» AIM OF THE EXERCISE
Report how many lines in the data below hold the string "join". Nothing else should appear in the answer.

» RECORDS FOR THIS TASK
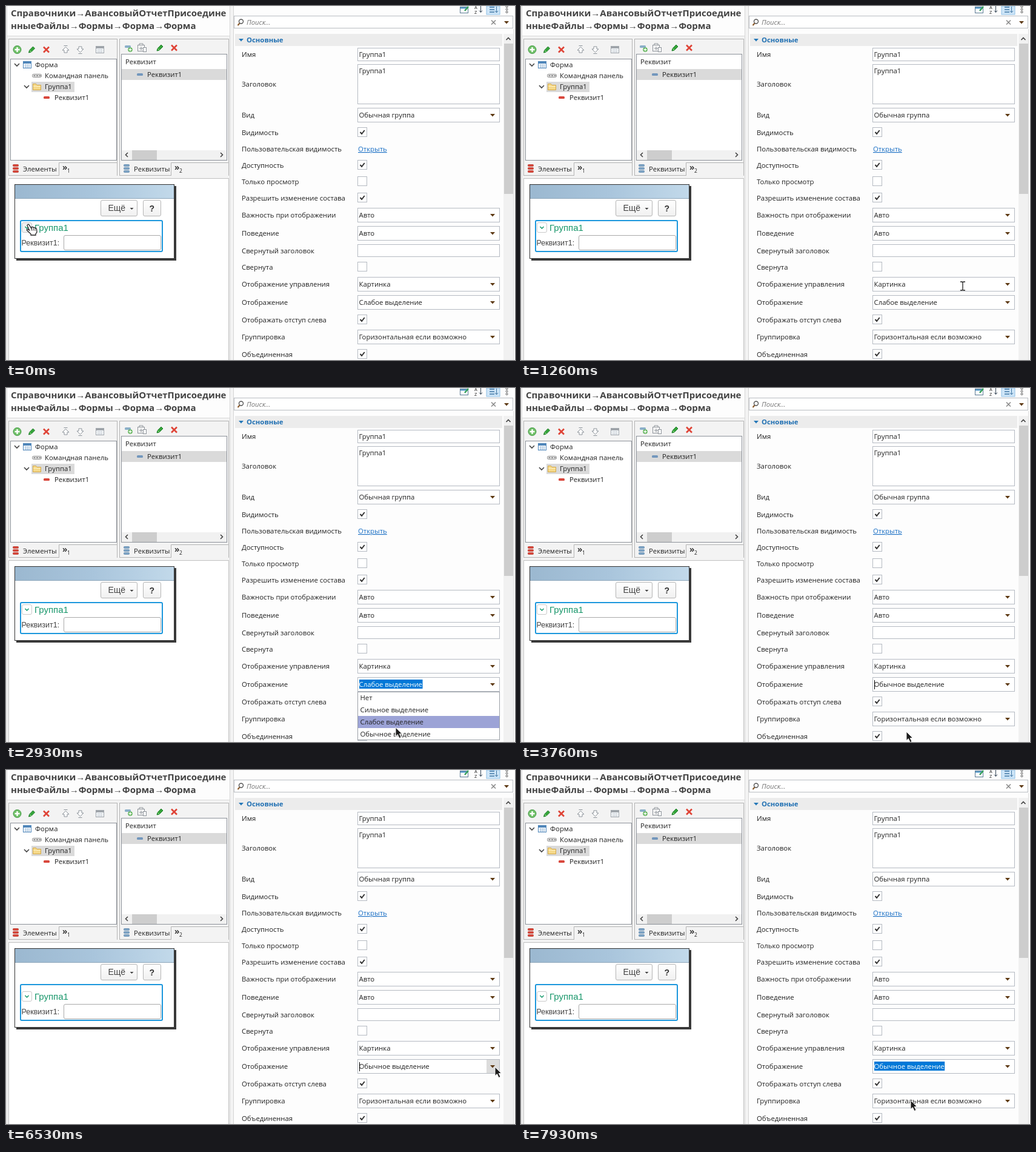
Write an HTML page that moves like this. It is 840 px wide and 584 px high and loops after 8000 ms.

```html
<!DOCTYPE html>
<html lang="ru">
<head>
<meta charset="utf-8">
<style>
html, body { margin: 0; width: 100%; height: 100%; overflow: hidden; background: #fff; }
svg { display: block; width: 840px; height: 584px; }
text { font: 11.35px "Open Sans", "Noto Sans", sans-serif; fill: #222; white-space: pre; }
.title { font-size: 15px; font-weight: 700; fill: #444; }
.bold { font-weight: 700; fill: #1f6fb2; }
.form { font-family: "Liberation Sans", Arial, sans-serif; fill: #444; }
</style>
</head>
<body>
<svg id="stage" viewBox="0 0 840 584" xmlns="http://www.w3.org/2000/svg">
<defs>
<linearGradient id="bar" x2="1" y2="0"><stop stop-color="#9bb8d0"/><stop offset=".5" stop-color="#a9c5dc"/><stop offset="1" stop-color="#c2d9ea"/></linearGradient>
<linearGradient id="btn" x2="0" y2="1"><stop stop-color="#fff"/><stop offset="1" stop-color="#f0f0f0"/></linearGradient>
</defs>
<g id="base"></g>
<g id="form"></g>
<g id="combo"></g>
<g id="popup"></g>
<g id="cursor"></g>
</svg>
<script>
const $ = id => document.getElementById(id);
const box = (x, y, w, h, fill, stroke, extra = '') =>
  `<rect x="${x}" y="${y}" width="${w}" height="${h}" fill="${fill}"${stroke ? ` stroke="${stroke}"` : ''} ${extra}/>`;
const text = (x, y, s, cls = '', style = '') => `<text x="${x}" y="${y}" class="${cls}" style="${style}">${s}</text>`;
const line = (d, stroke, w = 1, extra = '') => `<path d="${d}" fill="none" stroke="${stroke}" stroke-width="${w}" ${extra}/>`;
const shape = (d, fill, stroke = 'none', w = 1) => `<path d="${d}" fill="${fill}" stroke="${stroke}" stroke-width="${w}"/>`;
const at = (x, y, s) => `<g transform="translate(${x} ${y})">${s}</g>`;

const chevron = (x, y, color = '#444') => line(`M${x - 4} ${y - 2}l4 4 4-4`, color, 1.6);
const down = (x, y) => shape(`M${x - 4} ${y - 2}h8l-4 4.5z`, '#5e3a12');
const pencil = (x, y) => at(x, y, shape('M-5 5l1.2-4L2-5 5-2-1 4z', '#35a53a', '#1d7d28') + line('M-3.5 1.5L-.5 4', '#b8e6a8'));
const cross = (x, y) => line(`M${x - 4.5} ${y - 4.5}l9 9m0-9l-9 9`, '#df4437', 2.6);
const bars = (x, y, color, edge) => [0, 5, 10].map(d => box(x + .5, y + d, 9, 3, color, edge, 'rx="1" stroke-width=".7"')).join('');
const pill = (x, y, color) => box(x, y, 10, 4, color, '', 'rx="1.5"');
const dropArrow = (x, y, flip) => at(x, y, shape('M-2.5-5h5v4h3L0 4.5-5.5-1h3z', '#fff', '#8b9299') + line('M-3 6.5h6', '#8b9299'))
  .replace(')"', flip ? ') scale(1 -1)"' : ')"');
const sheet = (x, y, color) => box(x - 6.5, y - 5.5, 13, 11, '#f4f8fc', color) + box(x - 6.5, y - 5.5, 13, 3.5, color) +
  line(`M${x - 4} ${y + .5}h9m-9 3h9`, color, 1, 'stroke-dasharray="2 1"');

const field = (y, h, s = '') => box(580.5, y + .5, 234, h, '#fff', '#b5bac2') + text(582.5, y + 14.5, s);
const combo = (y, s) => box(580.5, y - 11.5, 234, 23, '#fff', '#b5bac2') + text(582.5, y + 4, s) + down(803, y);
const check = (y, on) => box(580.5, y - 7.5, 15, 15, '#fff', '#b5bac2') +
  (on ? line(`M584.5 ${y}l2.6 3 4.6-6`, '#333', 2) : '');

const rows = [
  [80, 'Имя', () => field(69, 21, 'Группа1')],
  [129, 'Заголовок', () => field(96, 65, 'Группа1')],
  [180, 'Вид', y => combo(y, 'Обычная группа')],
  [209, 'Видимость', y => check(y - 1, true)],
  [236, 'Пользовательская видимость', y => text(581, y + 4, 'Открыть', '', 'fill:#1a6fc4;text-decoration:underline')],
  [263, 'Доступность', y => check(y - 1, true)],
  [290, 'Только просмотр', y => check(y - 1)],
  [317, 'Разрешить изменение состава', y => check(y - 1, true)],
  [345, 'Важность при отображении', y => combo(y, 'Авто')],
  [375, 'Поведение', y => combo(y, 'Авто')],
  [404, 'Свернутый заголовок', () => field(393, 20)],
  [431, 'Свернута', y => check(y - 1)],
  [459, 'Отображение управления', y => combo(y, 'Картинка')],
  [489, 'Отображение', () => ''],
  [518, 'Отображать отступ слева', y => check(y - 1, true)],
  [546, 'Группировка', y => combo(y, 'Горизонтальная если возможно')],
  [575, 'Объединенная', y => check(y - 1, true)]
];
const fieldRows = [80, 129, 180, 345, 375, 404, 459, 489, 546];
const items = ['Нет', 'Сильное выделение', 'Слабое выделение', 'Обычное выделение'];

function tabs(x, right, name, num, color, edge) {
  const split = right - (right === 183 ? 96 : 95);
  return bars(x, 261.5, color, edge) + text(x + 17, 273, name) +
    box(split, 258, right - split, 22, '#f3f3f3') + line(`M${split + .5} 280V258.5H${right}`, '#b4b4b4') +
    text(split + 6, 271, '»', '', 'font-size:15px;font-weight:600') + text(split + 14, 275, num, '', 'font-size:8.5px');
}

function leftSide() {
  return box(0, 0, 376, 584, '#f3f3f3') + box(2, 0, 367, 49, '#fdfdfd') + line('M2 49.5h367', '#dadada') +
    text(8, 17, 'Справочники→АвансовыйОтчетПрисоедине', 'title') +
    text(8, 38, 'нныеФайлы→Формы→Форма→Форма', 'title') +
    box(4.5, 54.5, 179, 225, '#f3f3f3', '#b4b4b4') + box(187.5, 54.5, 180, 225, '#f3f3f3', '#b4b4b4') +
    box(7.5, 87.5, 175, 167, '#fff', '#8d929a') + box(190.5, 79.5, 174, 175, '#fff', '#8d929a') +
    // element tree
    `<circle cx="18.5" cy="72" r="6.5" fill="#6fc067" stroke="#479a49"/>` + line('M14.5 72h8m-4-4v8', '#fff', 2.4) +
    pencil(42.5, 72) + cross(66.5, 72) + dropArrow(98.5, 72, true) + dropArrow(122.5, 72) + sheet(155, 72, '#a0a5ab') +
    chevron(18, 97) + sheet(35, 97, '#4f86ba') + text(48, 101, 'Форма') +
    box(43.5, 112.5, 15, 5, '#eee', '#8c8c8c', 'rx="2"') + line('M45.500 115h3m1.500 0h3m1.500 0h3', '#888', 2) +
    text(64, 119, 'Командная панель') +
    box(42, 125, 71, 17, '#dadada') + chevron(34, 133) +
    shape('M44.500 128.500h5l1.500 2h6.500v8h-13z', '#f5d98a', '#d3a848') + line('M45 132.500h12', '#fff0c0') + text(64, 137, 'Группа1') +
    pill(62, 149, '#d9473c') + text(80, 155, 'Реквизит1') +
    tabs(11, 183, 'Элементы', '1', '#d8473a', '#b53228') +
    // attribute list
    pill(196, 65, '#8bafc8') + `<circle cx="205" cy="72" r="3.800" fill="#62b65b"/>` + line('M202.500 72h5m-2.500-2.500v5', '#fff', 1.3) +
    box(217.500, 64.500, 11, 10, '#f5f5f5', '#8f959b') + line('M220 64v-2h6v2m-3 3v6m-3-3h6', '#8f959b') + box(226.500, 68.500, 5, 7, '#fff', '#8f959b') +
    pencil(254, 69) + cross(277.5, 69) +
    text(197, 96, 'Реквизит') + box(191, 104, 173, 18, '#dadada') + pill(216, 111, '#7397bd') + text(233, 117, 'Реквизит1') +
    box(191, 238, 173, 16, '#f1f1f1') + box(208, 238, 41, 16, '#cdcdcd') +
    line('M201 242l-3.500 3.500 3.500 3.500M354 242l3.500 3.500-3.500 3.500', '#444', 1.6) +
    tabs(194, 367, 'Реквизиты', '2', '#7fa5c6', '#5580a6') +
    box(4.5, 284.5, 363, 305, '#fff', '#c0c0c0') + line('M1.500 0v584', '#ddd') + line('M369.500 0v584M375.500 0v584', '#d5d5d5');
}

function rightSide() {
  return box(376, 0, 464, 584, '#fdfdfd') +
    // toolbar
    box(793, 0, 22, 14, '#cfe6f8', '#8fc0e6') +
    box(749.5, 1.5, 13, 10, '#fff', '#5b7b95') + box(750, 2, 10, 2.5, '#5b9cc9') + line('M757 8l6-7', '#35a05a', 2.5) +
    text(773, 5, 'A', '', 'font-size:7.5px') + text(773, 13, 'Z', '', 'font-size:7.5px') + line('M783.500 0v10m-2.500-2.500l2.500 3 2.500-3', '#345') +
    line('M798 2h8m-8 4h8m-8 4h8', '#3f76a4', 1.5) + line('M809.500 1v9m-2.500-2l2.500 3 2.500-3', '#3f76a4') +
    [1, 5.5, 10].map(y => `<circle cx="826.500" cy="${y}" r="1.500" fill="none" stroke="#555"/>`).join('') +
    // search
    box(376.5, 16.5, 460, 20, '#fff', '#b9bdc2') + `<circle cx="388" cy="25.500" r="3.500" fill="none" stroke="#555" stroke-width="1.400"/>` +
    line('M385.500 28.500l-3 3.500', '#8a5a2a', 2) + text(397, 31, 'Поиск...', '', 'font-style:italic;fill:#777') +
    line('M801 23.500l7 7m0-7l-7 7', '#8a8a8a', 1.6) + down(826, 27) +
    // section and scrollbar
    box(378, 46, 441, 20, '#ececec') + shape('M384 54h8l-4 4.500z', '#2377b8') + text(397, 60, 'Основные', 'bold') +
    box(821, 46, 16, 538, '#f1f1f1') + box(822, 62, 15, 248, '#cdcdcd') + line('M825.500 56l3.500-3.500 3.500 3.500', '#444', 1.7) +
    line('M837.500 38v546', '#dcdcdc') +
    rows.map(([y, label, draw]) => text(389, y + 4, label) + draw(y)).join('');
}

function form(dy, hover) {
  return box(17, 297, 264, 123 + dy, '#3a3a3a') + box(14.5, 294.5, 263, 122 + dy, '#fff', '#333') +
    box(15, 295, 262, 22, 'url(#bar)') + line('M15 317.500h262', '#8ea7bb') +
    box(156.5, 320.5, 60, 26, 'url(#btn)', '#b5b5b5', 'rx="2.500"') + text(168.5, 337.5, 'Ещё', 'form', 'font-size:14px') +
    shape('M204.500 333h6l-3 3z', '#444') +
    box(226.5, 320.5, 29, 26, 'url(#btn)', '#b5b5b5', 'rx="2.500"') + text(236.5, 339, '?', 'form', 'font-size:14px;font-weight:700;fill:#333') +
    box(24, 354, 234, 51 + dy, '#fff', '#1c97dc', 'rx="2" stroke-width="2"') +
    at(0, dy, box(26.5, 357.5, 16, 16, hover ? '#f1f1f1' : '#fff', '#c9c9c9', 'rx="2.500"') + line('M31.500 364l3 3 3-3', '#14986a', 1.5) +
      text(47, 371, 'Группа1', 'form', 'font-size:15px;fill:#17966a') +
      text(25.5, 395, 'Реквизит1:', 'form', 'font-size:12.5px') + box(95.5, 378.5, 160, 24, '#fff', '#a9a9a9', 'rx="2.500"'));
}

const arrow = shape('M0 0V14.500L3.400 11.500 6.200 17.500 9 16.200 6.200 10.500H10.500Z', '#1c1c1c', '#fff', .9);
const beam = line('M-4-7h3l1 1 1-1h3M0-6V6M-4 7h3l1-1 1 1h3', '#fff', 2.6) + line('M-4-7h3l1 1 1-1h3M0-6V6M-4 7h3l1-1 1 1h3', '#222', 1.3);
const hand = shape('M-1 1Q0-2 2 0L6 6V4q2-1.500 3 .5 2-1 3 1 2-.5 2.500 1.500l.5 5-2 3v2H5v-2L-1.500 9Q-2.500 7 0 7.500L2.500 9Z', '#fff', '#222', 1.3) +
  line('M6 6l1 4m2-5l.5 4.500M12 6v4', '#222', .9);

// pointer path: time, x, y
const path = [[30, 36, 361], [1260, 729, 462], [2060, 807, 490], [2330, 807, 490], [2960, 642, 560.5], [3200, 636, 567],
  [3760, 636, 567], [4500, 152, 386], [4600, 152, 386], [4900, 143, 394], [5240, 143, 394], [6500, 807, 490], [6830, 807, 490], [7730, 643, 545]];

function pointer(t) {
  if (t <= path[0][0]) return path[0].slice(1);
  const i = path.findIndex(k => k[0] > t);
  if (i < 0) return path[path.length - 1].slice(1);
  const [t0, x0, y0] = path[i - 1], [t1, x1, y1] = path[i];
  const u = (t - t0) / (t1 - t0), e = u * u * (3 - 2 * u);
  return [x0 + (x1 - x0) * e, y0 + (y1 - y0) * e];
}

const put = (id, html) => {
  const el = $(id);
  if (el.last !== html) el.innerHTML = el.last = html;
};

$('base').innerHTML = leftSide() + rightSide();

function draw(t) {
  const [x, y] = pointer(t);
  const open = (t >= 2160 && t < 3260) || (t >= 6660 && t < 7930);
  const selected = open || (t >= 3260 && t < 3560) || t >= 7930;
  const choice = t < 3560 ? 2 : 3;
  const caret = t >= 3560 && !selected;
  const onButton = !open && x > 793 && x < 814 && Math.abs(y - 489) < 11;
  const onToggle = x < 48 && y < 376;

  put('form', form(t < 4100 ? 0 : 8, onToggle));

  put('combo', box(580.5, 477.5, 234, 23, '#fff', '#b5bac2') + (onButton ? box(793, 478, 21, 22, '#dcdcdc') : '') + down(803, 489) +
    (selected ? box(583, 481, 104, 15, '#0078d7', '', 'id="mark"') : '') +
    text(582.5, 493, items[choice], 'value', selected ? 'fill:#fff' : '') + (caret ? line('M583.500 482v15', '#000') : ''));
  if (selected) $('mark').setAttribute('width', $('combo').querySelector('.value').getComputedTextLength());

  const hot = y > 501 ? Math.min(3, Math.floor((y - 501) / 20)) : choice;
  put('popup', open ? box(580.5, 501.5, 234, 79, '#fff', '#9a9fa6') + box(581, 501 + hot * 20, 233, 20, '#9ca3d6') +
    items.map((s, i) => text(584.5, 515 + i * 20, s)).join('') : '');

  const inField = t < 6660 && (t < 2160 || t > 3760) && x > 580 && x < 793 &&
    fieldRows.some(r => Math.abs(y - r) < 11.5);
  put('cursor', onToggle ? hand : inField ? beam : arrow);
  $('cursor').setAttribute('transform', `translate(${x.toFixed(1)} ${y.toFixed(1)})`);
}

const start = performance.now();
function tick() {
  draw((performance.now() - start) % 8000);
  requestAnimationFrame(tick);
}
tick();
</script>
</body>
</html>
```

» RESULT
4